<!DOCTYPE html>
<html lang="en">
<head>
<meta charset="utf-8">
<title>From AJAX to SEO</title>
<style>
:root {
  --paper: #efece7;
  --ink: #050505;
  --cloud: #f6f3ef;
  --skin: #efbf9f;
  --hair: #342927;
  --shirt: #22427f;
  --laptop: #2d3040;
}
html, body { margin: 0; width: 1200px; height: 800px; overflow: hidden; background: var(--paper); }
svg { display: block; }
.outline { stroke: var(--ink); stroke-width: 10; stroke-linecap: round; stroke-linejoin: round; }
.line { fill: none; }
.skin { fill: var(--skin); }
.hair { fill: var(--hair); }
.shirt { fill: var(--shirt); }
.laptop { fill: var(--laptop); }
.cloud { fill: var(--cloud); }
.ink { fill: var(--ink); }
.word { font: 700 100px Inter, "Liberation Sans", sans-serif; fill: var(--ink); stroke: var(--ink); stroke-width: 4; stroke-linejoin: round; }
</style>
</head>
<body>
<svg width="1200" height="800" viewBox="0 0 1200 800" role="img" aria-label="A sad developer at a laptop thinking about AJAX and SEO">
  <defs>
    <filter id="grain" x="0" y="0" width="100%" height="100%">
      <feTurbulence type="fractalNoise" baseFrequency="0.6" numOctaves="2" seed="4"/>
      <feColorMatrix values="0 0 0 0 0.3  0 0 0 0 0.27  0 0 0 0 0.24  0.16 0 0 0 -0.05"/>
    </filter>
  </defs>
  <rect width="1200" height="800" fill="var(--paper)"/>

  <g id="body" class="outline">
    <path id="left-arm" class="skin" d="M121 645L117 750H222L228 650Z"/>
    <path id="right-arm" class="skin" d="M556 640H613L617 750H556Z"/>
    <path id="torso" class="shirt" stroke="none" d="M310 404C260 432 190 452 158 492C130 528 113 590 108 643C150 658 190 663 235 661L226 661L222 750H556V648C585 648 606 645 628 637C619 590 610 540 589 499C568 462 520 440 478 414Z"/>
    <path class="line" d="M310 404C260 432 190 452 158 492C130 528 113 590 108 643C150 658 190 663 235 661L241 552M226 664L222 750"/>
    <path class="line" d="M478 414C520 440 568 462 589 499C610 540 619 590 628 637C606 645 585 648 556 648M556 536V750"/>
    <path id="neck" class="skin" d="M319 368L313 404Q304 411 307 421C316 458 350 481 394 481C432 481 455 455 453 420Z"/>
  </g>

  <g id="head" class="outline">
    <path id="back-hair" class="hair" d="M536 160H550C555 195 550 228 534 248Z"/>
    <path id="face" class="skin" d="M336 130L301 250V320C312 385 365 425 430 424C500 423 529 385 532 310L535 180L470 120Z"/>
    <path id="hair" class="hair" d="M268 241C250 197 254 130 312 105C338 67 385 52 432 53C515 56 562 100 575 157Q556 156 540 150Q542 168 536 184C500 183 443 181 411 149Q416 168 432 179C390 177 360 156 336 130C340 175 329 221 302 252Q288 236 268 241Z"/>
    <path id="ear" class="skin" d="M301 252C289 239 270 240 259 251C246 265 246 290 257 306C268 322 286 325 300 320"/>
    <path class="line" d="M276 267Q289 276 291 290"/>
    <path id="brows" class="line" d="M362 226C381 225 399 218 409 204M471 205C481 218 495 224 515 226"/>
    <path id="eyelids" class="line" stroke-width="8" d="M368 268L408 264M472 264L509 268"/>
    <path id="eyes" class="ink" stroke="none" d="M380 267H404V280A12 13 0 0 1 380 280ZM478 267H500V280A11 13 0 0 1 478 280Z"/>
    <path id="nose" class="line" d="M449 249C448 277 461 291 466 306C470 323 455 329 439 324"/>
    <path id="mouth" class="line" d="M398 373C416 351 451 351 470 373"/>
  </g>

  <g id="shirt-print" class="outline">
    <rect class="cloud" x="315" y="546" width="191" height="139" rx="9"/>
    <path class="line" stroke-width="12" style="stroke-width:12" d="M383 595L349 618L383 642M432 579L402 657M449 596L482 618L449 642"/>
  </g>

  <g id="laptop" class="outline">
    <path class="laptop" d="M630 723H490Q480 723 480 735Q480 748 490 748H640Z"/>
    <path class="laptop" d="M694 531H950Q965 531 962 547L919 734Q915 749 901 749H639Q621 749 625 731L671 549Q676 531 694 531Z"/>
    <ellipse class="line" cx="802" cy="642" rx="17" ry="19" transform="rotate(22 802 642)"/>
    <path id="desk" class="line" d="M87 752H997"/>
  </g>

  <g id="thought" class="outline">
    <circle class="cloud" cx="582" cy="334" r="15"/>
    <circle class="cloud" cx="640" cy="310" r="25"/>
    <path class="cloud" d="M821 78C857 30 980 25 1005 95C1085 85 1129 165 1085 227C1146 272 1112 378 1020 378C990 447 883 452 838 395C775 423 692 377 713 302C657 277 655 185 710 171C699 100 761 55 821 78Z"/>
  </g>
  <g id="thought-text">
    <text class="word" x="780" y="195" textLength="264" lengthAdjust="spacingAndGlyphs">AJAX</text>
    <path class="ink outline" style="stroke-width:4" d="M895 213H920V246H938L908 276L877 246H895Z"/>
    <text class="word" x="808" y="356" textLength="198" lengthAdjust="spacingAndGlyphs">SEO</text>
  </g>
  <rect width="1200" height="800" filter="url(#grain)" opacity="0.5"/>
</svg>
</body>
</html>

*Requirement*.
List each line in the listing that contains the string "style".

*Answer box*.
<style>
</style>
    <path class="line" stroke-width="12" style="stroke-width:12" d="M383 595L349 618L383 642M432 579L402 657M449 596L482 618L449 642"/>
    <path class="ink outline" style="stroke-width:4" d="M895 213H920V246H938L908 276L877 246H895Z"/>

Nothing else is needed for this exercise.